The Swatch Panel’s Stealth Feature
The Eyedropper Tool has been with us for a long time. It’s a fantastically useful tool, but, as they say in the ads, “Some restrictions apply.”
- It can only select colors from the current document.
- There are some situations, like complex objects pasted from Illustrator, where it won’t read the color at all unless you click through multiple graphic frames to an underlying path.
- It can’t pick the color at a single point in a gradient, only the gradient swatch itself.
- If there’s a frame with a fill of “None” overlaying the part of the object you want to sample, the eyedropper will return “None” unless you hide that frame first.
There was much (deserved) ado about the new Color Theme Tool, which can read colors from complex pasted objects and from gradients, but it makes its own choices about which five colors to pick.
While we were all distracted by the wonders of automated color themes, another wonder slipped in on little cat’s feet, entirely unnoticed. You won’t find it mentioned in the InDesign Help, you won’t find it on InDesign Secrets (well, not until now), and you won’t even find it in James Wamser’s invaluable New Features Guide. (If you don’t have a copy, what were you thinking? Seriously. Go get it now, and we’ll wait.)
See also: Using the Color Theme Tool
The Hex Problem
Until recently, if you wanted to grab the hexadecimal value of an RGB color to use on a web or e-book project, you had to use a script or other workarounds. And you couldn’t create a new swatch directly from a hexadecimal number without a script. All that has changed.

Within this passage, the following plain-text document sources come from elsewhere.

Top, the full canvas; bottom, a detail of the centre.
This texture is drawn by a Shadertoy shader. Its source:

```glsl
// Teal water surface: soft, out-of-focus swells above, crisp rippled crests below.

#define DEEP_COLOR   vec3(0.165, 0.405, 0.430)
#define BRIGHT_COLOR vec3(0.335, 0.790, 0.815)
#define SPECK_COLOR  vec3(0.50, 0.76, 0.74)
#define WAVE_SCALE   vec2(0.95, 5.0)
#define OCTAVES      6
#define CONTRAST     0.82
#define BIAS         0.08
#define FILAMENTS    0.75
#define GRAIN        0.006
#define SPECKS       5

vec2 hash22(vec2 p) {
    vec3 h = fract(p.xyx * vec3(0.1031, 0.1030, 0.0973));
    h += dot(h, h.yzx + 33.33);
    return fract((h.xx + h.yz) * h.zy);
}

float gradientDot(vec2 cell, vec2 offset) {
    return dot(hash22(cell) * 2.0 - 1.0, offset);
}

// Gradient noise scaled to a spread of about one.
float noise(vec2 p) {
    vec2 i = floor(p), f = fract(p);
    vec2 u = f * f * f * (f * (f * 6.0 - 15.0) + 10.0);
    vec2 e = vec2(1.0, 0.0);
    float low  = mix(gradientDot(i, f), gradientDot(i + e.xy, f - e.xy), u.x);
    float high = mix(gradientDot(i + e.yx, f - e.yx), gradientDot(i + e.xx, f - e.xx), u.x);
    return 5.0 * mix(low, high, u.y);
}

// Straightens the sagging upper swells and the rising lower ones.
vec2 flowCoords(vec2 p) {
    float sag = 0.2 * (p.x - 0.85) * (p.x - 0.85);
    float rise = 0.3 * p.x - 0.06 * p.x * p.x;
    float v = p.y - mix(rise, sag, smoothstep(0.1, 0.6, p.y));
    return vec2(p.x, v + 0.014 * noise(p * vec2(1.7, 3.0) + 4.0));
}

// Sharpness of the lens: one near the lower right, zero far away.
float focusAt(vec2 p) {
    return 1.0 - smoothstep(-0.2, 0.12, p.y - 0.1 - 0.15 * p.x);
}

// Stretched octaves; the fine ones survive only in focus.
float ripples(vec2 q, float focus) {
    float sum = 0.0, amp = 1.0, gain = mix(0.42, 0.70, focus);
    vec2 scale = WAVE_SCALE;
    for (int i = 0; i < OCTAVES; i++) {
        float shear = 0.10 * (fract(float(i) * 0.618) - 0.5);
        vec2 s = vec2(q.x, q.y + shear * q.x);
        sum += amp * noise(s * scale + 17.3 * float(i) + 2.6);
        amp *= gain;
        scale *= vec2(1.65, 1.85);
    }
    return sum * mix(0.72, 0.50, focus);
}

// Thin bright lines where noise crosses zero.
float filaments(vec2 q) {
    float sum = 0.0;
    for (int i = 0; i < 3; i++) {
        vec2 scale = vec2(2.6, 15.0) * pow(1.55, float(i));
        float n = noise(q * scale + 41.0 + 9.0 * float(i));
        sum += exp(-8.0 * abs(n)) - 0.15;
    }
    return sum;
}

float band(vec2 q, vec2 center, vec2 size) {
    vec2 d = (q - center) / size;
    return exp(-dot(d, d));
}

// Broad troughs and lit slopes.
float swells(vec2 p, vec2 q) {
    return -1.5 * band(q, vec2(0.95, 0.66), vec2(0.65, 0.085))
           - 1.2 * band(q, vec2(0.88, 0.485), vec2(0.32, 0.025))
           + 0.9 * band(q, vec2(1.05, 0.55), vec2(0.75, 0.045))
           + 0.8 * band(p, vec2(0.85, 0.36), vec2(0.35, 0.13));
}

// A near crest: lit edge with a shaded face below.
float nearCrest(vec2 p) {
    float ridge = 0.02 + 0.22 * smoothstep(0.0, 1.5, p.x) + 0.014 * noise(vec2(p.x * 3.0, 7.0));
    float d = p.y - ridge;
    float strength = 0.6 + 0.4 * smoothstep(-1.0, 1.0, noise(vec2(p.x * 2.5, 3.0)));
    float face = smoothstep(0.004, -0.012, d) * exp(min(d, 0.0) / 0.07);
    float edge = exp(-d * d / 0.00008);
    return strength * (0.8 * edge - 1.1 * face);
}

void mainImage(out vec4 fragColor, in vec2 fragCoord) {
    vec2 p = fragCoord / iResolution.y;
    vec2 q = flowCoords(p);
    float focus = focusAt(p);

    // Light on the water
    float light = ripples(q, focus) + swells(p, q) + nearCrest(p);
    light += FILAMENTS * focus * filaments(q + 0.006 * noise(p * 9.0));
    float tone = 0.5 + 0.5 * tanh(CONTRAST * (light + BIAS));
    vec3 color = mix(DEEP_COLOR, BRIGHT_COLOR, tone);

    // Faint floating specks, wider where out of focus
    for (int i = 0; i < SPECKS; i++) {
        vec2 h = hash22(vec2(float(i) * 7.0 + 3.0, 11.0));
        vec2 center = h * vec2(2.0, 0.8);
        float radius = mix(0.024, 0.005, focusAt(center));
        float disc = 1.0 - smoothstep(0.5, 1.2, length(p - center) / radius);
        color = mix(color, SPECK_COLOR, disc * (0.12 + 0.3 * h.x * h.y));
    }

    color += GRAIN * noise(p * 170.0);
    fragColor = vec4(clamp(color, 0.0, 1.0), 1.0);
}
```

Somewhere between CC and CC 2015 (David says 2014, which is probably right), the InDesign team silently added two items to the Swatches dialog: a new field that allows direct entry of a hexadecimal color, and a new eyedropper that scoffs at the limitations of lesser tools.
You will find this new feature in the New Color Swatch dialog, as above, or Swatch Options, when you switch the Color Mode to RGB. Need to know the hex value of an existing swatch? Right click on the swatch and choose “Swatch Options.” The hex value will display in the “#” field and you can copy from there. Creating a new RGB color from a web spec? Type or paste the hex value into the field.
The usual out-of-gamut warning will show up if your starting point is a color that can’t display correctly in RGB (say, a 100% Yellow CMYK swatch).
Double-click the warning icon to have InDesign automatically adjust the RGB values to
bring them to heel safe values.
See also: InDesign’s Evil Color Picker
Photoshop’s Eyedropper Comes to InDesign
The new eyedropper works exactly like the one in the Photoshop color picker. (It probably is the one from the Photoshop color picker.) Click and hold, then move the mouse cursor over any color anywhere on the screen (even outside of InDesign). The color in the dialog updates continuously as you move.
When you have the color you want, let go of the mouse button. Your new swatch is ready to add to the swatches panel.
Like its Photoshop twin, this eyedropper reads pixels from the display, not from InDesign objects, so if you have the empty part of a text frame overlapping the object you’re trying to sample you won’t get a “None” swatch value, you’ll get the RGB value of that point. And yes, it will only return RGB values, never CMYK or Lab. (If you hear of anyone manufacturing a CMYK display, let me know.)
A couple of advantages to keep in mind:
You can pick the result of a color blend, if you have overlapping objects. The normal eyedropper will give you the assigned color of whichever object is on top, regardless of what the blend looks like.
You can also pull a solid color from any point in a gradient.
These two very useful additions to the Swatches panel are worth making a fuss about, especially if you’re working on any kind of RGB document, such as a web banner, e-book, DPS app, or electronic billboard. With a bit of attention to color management, it can even be pressed into use for CMYK work in situations where the regular eyedropper can’t do what you need.